    It is no secret that, in early postwar years, the United States helped to fund the Christian Democratic party, seen as a bulwark against the Italian Communist party (PCI), which regularly won a quarter of the vote. The PCI in turn, albeit fairly independent from Moscow, was similarly subsidized by the Soviet Union with gold ingots brought into Italy by boat. With the advent of the Center-left governments in the Sixties, the Socialist party (PSI) became a coalition partner but was not subsidized by outside forces. To fight back (and this is no particular secret), it received kickbacks from certain government agencies.
    At the same time, those parties had activists throughout the country, who organized rallies and grass roots contributions that served, moreover, as a control over excess spending. Today, however, the end of ideologies including Soviet-style Marxism as well as the Italian Catholic church’s control over a portion of a once docile electorate, has decimated the grass roots parties. The surge in kickbacks in a swap for public contracts is also the result of a sea change in election tactics, such as the need for more sophisticated PR efforts and to pay for public opinion polls to bolster a candidacy, plus new laws meant for simplification, but which have resulted in an unintended hike in political party centralization.
    Here is the result, in the words of Raffaele Cantone, president of the Italian Anti-corruption authority, speaking to Nino Amadore of the financial daily Il Sole 24 Ore: “From this Roman investigation we see a political class that is completely subordinate to the crime lobbies. The novelty in this investigation lies in its having hypothesized corruption as a prevailing fact with Mafia association… Intimidation and physical threats are an indispensable component.” (“We’ll crack his skull with a brick bat,” was heard on one phone tap.)
    Il Sole 24 Ore of Dec. 7 lists names, titles and amounts of money and gifts (a Rolex) to individuals.
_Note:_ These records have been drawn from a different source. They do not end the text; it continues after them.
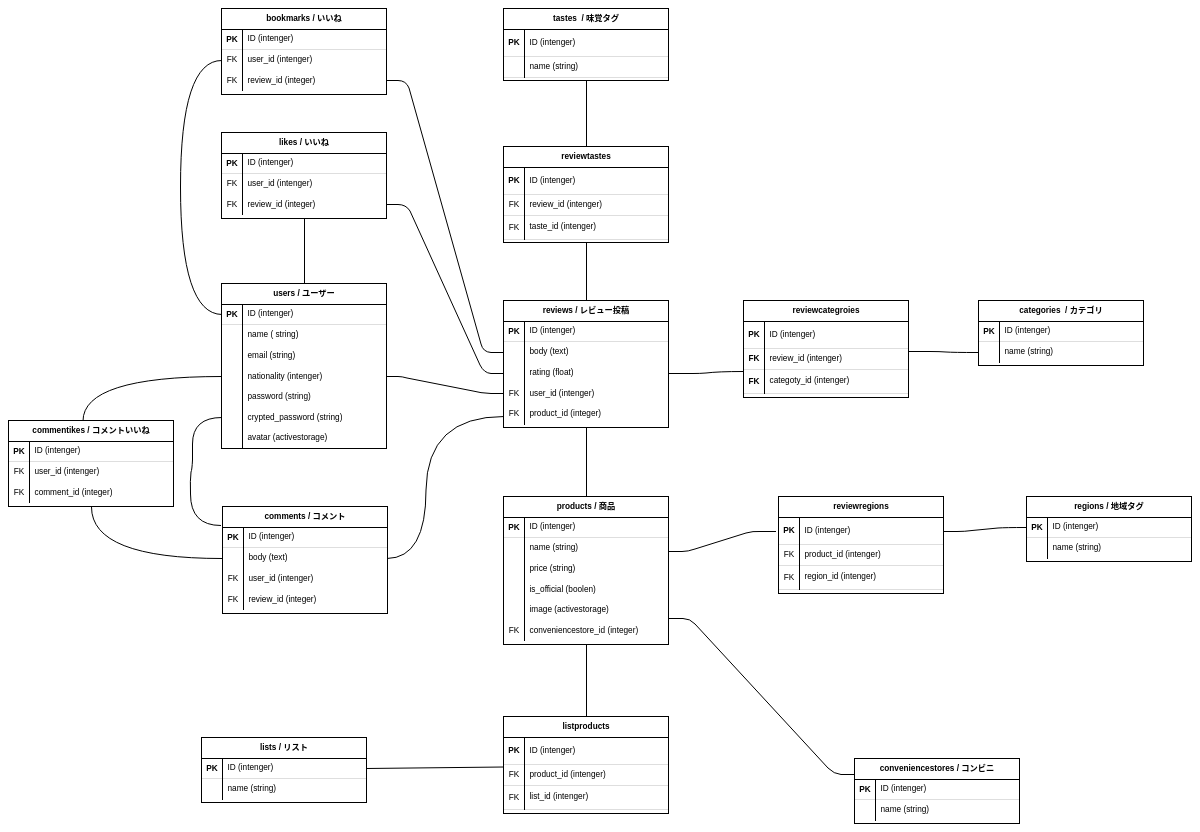
<!DOCTYPE html>
<html lang="en">
<head>
<meta charset="utf-8">
<title>Entity relationship diagram</title>
<style>
:root { --ink: #000; --paper: #fff; --rule: #dedede; --row: 20.6px; }
* { box-sizing: border-box; margin: 0; padding: 0; }
html, body { width: 1200px; height: 832px; overflow: hidden; background: var(--paper); }
.diagram { position: relative; width: 1200px; height: 832px; overflow: hidden; color: var(--ink); font: 8.25px/12px "Liberation Sans", "Noto Sans CJK JP", sans-serif; }
.connectors { position: absolute; left: 0; top: 0; fill: none; stroke: var(--ink); stroke-width: 1; }
.entity { position: absolute; left: var(--x); top: var(--y); width: 166px; height: var(--h); border: 1px solid var(--ink); background: var(--paper); }
.entity h2 { display: flex; align-items: center; justify-content: center; height: var(--row); border-bottom: 1px solid var(--ink); font-size: inherit; line-height: 12px; font-weight: 700; white-space: pre; }
.entity ul { list-style: none; }
.entity li { display: flex; height: var(--row); }
.key { display: flex; align-items: center; justify-content: center; flex: none; width: 21px; border-right: 1px solid var(--ink); }
.field { display: flex; align-items: center; flex: 1; padding-left: 4.5px; white-space: pre; }
.primary .key, .strong .key { font-weight: 700; }
.primary .field, .join .field { border-bottom: 1px solid var(--rule); }
.primary .key, .join .key { background: linear-gradient(var(--rule), var(--rule)) bottom / 100% 1px no-repeat; }
.join .primary { height: 27.5px; }
.join li:nth-child(3) { height: 24.6px; }
</style>
</head>
<body>
<main class="diagram">
<svg class="connectors" width="1200" height="832" viewBox="0 0 1200 832" aria-hidden="true">
  <path d="M222 60.5Q180.500 60 180.500 187T222 314.500"/>
  <path d="M387 80.500H398Q406 80.500 409 88L481 344Q483 352 491 352.500H504"/>
  <path d="M387 204.500H398Q406 204.500 410 211L480 365Q484 373 491 373.500H504"/>
  <path d="M304.500 218V284"/>
  <path d="M387 376.500H398Q402 376.500 407 378L473 391Q480 393 491 393.500H504"/>
  <path d="M222 376.500Q83 376.500 83 421"/>
  <path d="M91.500 507Q91.500 558.500 222 558.500"/>
  <path d="M222 417.500Q192.500 417.500 192.500 444V460Q192 470 191 472Q190 480 190.500 494Q190.500 525.500 221 525.500"/>
  <path d="M387 558.500Q426 558 426 490Q427 416.500 504 416.500"/>
  <path d="M586.500 80V147M586.500 242V301M586.500 428V497M586.500 644V717"/>
  <path d="M669 373.500H693Q700 373.500 706 373Q718 371.500 743 371.500"/>
  <path d="M909 351.500H930Q940 351.500 946 352Q953 352.500 978 352.500"/>
  <path d="M669 551.500H682Q688 551.500 695 549L746 533Q753 531 760 531.500H776"/>
  <path d="M944 531.500H957Q965 531.500 972 530.500L998 528Q1005 527.500 1026 527.500"/>
  <path d="M669 618.500H683Q690 618.500 695 624L828 768Q834 774 841 774.500H854"/>
  <path d="M366 768.500L504 767"/>
</svg>

<section class="entity" style="--x:221px;--y:8px;--h:87px">
  <h2>bookmarks / いいね</h2>
  <ul>
    <li class="primary"><span class="key">PK</span><span class="field">ID (intenger)</span></li>
    <li><span class="key">FK</span><span class="field">user_id (intenger)</span></li>
    <li><span class="key">FK</span><span class="field">review_id (integer)</span></li>
  </ul>
</section>

<section class="entity" style="--x:221px;--y:132px;--h:87px">
  <h2>likes / いいね</h2>
  <ul>
    <li class="primary"><span class="key">PK</span><span class="field">ID (intenger)</span></li>
    <li><span class="key">FK</span><span class="field">user_id (intenger)</span></li>
    <li><span class="key">FK</span><span class="field">review_id (integer)</span></li>
  </ul>
</section>

<section class="entity" style="--x:221px;--y:283px;--h:166px">
  <h2>users / ユーザー</h2>
  <ul>
    <li class="primary"><span class="key">PK</span><span class="field">ID (intenger)</span></li>
    <li><span class="key"></span><span class="field">name ( string)</span></li>
    <li><span class="key"></span><span class="field">email (string)</span></li>
    <li><span class="key"></span><span class="field">nationality (intenger)</span></li>
    <li><span class="key"></span><span class="field">password (string)</span></li>
    <li><span class="key"></span><span class="field">crypted_password (string)</span></li>
    <li><span class="key"></span><span class="field">avatar (activestorage)</span></li>
  </ul>
</section>

<section class="entity" style="--x:8px;--y:420px;--h:87px">
  <h2>commentikes / コメントいいね</h2>
  <ul>
    <li class="primary"><span class="key">PK</span><span class="field">ID (intenger)</span></li>
    <li><span class="key">FK</span><span class="field">user_id (intenger)</span></li>
    <li><span class="key">FK</span><span class="field">comment_id (integer)</span></li>
  </ul>
</section>

<section class="entity" style="--x:222px;--y:506px;--h:108px">
  <h2>comments / コメント</h2>
  <ul>
    <li class="primary"><span class="key">PK</span><span class="field">ID (intenger)</span></li>
    <li><span class="key"></span><span class="field">body (text)</span></li>
    <li><span class="key">FK</span><span class="field">user_id (intenger)</span></li>
    <li><span class="key">FK</span><span class="field">review_id (integer)</span></li>
  </ul>
</section>

<section class="entity join" style="--x:503px;--y:8px;--h:73px">
  <h2>tastes  / 味覚タグ</h2>
  <ul>
    <li class="primary"><span class="key">PK</span><span class="field">ID (intenger)</span></li>
    <li><span class="key"></span><span class="field">name (string)</span></li>
  </ul>
</section>

<section class="entity join" style="--x:503px;--y:146px;--h:97px">
  <h2>reviewtastes</h2>
  <ul>
    <li class="primary"><span class="key">PK</span><span class="field">ID (intenger)</span></li>
    <li><span class="key">FK</span><span class="field">review_id (intenger)</span></li>
    <li><span class="key">FK</span><span class="field">taste_id (intenger)</span></li>
  </ul>
</section>

<section class="entity" style="--x:503px;--y:300px;--h:128px">
  <h2>reviews / レビュー投稿</h2>
  <ul>
    <li class="primary"><span class="key">PK</span><span class="field">ID (intenger)</span></li>
    <li><span class="key"></span><span class="field">body (text)</span></li>
    <li><span class="key"></span><span class="field">rating (float)</span></li>
    <li><span class="key">FK</span><span class="field">user_id (intenger)</span></li>
    <li><span class="key">FK</span><span class="field">product_id (integer)</span></li>
  </ul>
</section>

<section class="entity join" style="--x:743px;--y:300px;--h:98px">
  <h2>reviewcategroies</h2>
  <ul>
    <li class="primary"><span class="key">PK</span><span class="field">ID (intenger)</span></li>
    <li class="strong"><span class="key">FK</span><span class="field">review_id (intenger)</span></li>
    <li class="strong"><span class="key">FK</span><span class="field">categoty_id (intenger)</span></li>
  </ul>
</section>

<section class="entity" style="--x:978px;--y:300px;--h:66px">
  <h2>categories  / カテゴリ</h2>
  <ul>
    <li class="primary"><span class="key">PK</span><span class="field">ID (intenger)</span></li>
    <li><span class="key"></span><span class="field">name (string)</span></li>
  </ul>
</section>

<section class="entity" style="--x:503px;--y:496px;--h:149px">
  <h2>products / 商品</h2>
  <ul>
    <li class="primary"><span class="key">PK</span><span class="field">ID (intenger)</span></li>
    <li><span class="key"></span><span class="field">name (string)</span></li>
    <li><span class="key"></span><span class="field">price (string)</span></li>
    <li><span class="key"></span><span class="field">is_official (boolen)</span></li>
    <li><span class="key"></span><span class="field">image (activestorage)</span></li>
    <li><span class="key">FK</span><span class="field">conveniencestore_id (integer)</span></li>
  </ul>
</section>

<section class="entity join" style="--x:778px;--y:496px;--h:98px">
  <h2>reviewregions</h2>
  <ul>
    <li class="primary"><span class="key">PK</span><span class="field">ID (intenger)</span></li>
    <li><span class="key">FK</span><span class="field">product_id (intenger)</span></li>
    <li><span class="key">FK</span><span class="field">region_id (intenger)</span></li>
  </ul>
</section>

<section class="entity" style="--x:1026px;--y:496px;--h:66px">
  <h2>regions / 地域タグ</h2>
  <ul>
    <li class="primary"><span class="key">PK</span><span class="field">ID (intenger)</span></li>
    <li><span class="key"></span><span class="field">name (string)</span></li>
  </ul>
</section>

<section class="entity join" style="--x:503px;--y:716px;--h:98px">
  <h2>listproducts</h2>
  <ul>
    <li class="primary"><span class="key">PK</span><span class="field">ID (intenger)</span></li>
    <li><span class="key">FK</span><span class="field">product_id (intenger)</span></li>
    <li><span class="key">FK</span><span class="field">list_id (intenger)</span></li>
  </ul>
</section>

<section class="entity" style="--x:201px;--y:737px;--h:66px">
  <h2>lists / リスト</h2>
  <ul>
    <li class="primary"><span class="key">PK</span><span class="field">ID (intenger)</span></li>
    <li><span class="key"></span><span class="field">name (string)</span></li>
  </ul>
</section>

<section class="entity" style="--x:854px;--y:758px;--h:66px">
  <h2>conveniencestores / コンビニ</h2>
  <ul>
    <li class="primary"><span class="key">PK</span><span class="field">ID (intenger)</span></li>
    <li><span class="key"></span><span class="field">name (string)</span></li>
  </ul>
</section>
</main>
</body>
</html>
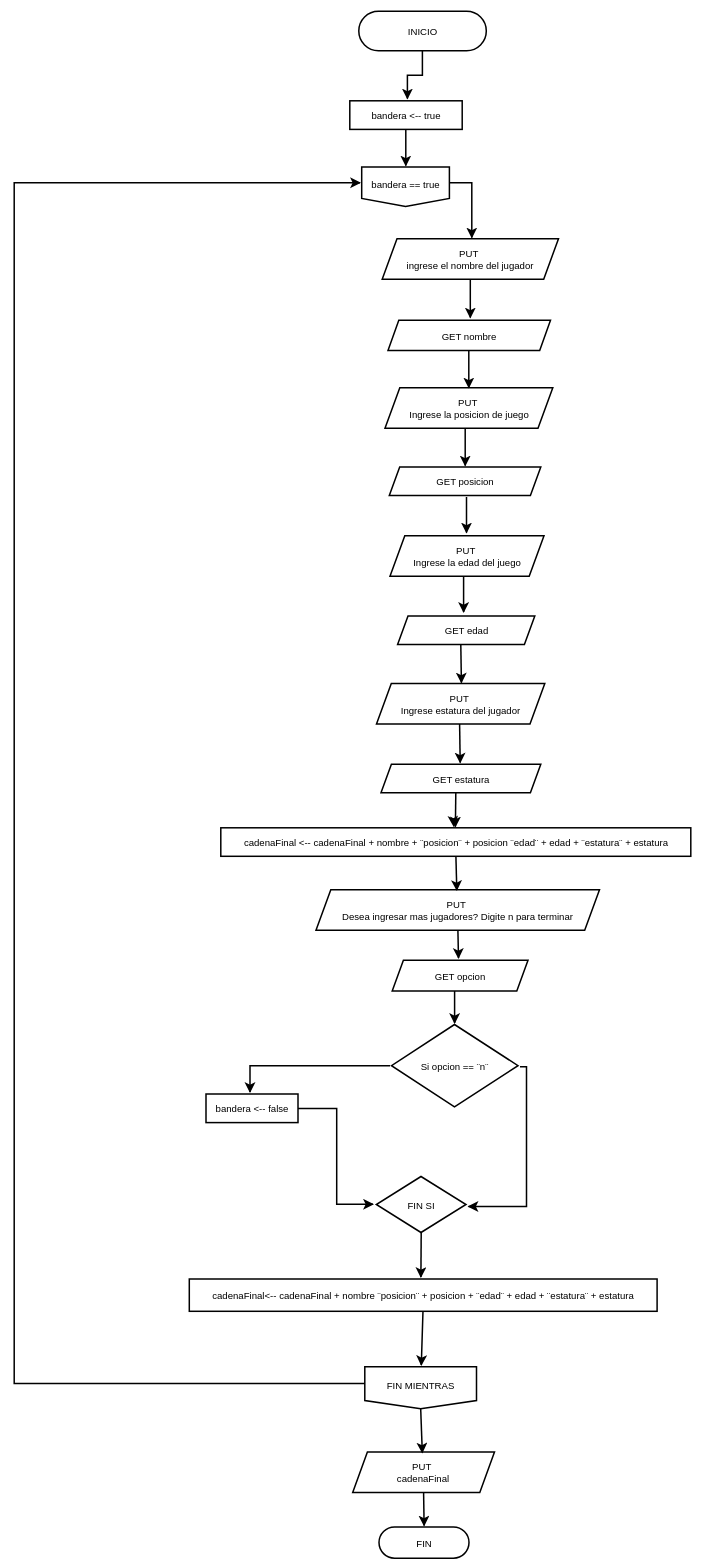
<!DOCTYPE html>
<html lang="es">
<head>
<meta charset="utf-8">
<title>Diagrama de flujo: jugadores</title>
<style>
:root { --paper: #fff; --ink: #000; }
* { box-sizing: border-box; }
html, body { margin: 0; background: var(--paper); }
.flowchart {
  position: relative;
  width: 704px;
  height: 1568px;
  overflow: hidden;
  background: var(--paper);
  color: var(--ink);
  font: 9.6px/12px "Liberation Sans", Arial, sans-serif;
}
.drawing { position: absolute; left: 0; top: 0; display: block; }
.shapes { fill: var(--paper); stroke: var(--ink); stroke-width: 1.5; }
.connectors { fill: none; stroke: var(--ink); stroke-width: 1.5; }
.connectors path { marker-end: url(#arrow); }
.arrowhead { fill: var(--ink); stroke: none; }
.node {
  position: absolute;
  left: var(--x);
  top: var(--y);
  width: var(--w);
  height: var(--h);
  display: flex;
  align-items: center;
  justify-content: center;
  padding-top: 2px;
  text-align: center;
  white-space: nowrap;
}
</style>
</head>
<body>
<main class="flowchart">
  <svg class="drawing" width="704" height="1568" viewBox="0 0 704 1568" aria-hidden="true">
    <defs>
      <marker id="arrow" markerUnits="userSpaceOnUse" markerWidth="12" markerHeight="12" refX="10" refY="5.5" orient="auto">
        <polygon class="arrowhead" points="0,0 11,5.5 0,11 2.7,5.5"/>
      </marker>
    </defs>
    <g class="shapes">
      <rect x="358.8" y="11.3" width="127.5" height="39.5" rx="19.7"/>
      <rect x="349.8" y="100.8" width="112.4" height="28.6"/>
      <polygon points="361.7,167 449.4,167 449.4,198.5 405.6,206.6 361.7,198.5"/>
      <polygon points="397,238.7 558.5,238.7 543.7,279.2 382.2,279.2"/>
      <polygon points="398.8,320.2 550.5,320.2 539.7,350.4 388,350.4"/>
      <polygon points="399.8,387.7 552.8,387.7 538,428.2 385,428.2"/>
      <polygon points="399.7,467 540.8,467 530.4,495.5 389.3,495.5"/>
      <polygon points="404.8,535.8 544,535.8 529.2,576.3 390,576.3"/>
      <polygon points="408,616 534.8,616 524.4,644.5 397.6,644.5"/>
      <polygon points="391.3,683.5 544.8,683.5 530,724 376.5,724"/>
      <polygon points="391.4,764.2 540.8,764.2 530.4,792.7 381,792.7"/>
      <rect x="220.8" y="827.8" width="470" height="28.5"/>
      <polygon points="330.8,889.8 599.5,889.8 584.7,930.3 316,930.3"/>
      <polygon points="403.4,960.3 528,960.3 516.8,991 392.2,991"/>
      <polygon points="454.5,1024.5 518,1065.7 454.5,1106.8 391.5,1065.7"/>
      <rect x="206" y="1094" width="92" height="28.6"/>
      <polygon points="421,1176.5 466,1204.5 421,1232.5 376.3,1204.5"/>
      <rect x="189.3" y="1279" width="467.8" height="32.3"/>
      <polygon points="364.8,1366.8 476.5,1366.8 476.5,1400.5 420.7,1408.8 364.8,1400.5"/>
      <polygon points="367.4,1452 494.5,1452 479.8,1492.5 352.7,1492.5"/>
      <rect x="379" y="1527" width="90" height="31.2" rx="15.6"/>
    </g>
    <g class="connectors">
      <path d="M422.4 51V75.3H407.4V98.5"/>
      <path d="M405.8 129V165.5"/>
      <path d="M449.4 182.8H471.8V237.5"/>
      <path d="M470.3 279V317.5"/>
      <path d="M468.8 350V387.5"/>
      <path d="M465.2 428V465.5"/>
      <path d="M466.5 497V532.5"/>
      <path d="M463.6 576V612"/>
      <path d="M460.8 644L461.4 682.5"/>
      <path d="M459.6 724L460.2 762.5"/>
      <path d="M455.8 793L455.4 826.5"/>
      <polygon class="arrowhead" points="447.5,816 453,818.5 458,815.5 454,827.5"/>
      <path d="M455.9 856L456.8 890"/>
      <path d="M457.9 930L458.5 958"/>
      <path d="M454.6 991V1023"/>
      <path d="M390 1065.8H250V1092"/>
      <path d="M298 1108.4H336.7V1204.3H373"/>
      <path d="M520 1066.8H526.5V1206.4H468.5"/>
      <path d="M421.2 1232.5L420.9 1277"/>
      <path d="M423 1311L421.3 1365"/>
      <path d="M364.8 1383.6H14.2V182.8H360"/>
      <path d="M420.7 1409L422.3 1452.5"/>
      <path d="M423.6 1492.5L424.1 1525.5"/>
    </g>
  </svg>

  <div class="node" style="--x:359px;--y:11px;--w:127px;--h:40px">INICIO</div>
  <div class="node" style="--x:350px;--y:101px;--w:112px;--h:28px">bandera &lt;-- true</div>
  <div class="node" style="--x:362px;--y:167px;--w:87px;--h:33px">bandera == true</div>
  <div class="node" style="--x:382px;--y:239px;--w:176px;--h:40px">PUT&nbsp;<br>ingrese el nombre del jugador</div>
  <div class="node" style="--x:388px;--y:320px;--w:162px;--h:31px">GET nombre</div>
  <div class="node" style="--x:385px;--y:388px;--w:168px;--h:40px">PUT&nbsp;<br>Ingrese la posicion de juego</div>
  <div class="node" style="--x:389px;--y:467px;--w:152px;--h:28px">GET posicion</div>
  <div class="node" style="--x:390px;--y:536px;--w:154px;--h:40px">PUT&nbsp;<br>Ingrese la edad del juego</div>
  <div class="node" style="--x:398px;--y:616px;--w:137px;--h:28px">GET edad</div>
  <div class="node" style="--x:376px;--y:684px;--w:169px;--h:40px">PUT&nbsp;<br>Ingrese estatura del jugador</div>
  <div class="node" style="--x:381px;--y:764px;--w:160px;--h:29px">GET estatura</div>
  <div class="node" style="--x:221px;--y:828px;--w:470px;--h:28px">cadenaFinal &lt;-- cadenaFinal + nombre + ¨posicion¨ + posicion ¨edad¨ + edad + ¨estatura¨ + estatura</div>
  <div class="node" style="--x:316px;--y:890px;--w:283px;--h:40px">PUT&nbsp;<br>Desea ingresar mas jugadores? Digite n para terminar</div>
  <div class="node" style="--x:392px;--y:960px;--w:136px;--h:31px">GET opcion</div>
  <div class="node" style="--x:391px;--y:1025px;--w:127px;--h:82px">Si opcion == ¨n¨</div>
  <div class="node" style="--x:206px;--y:1094px;--w:92px;--h:28px">bandera &lt;-- false</div>
  <div class="node" style="--x:376px;--y:1177px;--w:90px;--h:56px">FIN SI</div>
  <div class="node" style="--x:189px;--y:1279px;--w:468px;--h:32px">cadenaFinal&lt;-- cadenaFinal + nombre ¨posicion¨ + posicion + ¨edad¨ + edad + ¨estatura¨ + estatura</div>
  <div class="node" style="--x:365px;--y:1367px;--w:111px;--h:35px">FIN MIENTRAS</div>
  <div class="node" style="--x:352px;--y:1452px;--w:142px;--h:40px">PUT&nbsp;<br>cadenaFinal</div>
  <div class="node" style="--x:379px;--y:1527px;--w:90px;--h:31px">FIN</div>
</main>
</body>
</html>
A former aide to former Mayor Franceso Rutelli received a regular monthly stipend of $1,250 plus a one-off payment of $12,500. The network financed campaigns for both rival candidates for mayor last year, with rightist Nuova Italia of former mayor Gianni Alemanno reportedly receiving $40,000 while the campaign managers of Ignazio Marino, his opponent from the left-leaning Partito Democratico (PD), received only $35,000 or so (but won nevertheless). Marino, by the way, a doctor born in Genoa, has been pilloried in the press for having failed to pay a series of parking tickets; he normally rides around town on a bicycle but police have only now warned him that his life is in danger, and must travel with a bodyguard.
    One of the more disgusting ways the network sought to raise funds was to seek building contracts for housing for immigrants. In one Roman suburb the deal proposed was to sell to the town, for an inflated amount, properties the mob already owned; install the immigrants into these remodeled apartments; and then collect the money the state provides. Luckily at least this project was rejected because the suburb was already housing 800 immigrants, and the local politicians feared a reaction if they opened their doors to more.
    Rome is not the sole source of corruption, of course. Milan is working hard to recover from the scandals over construction contracts for Expo of 2015 while Venice has suffered from the kickbacks to top politicians for construction of its Mose water barrier.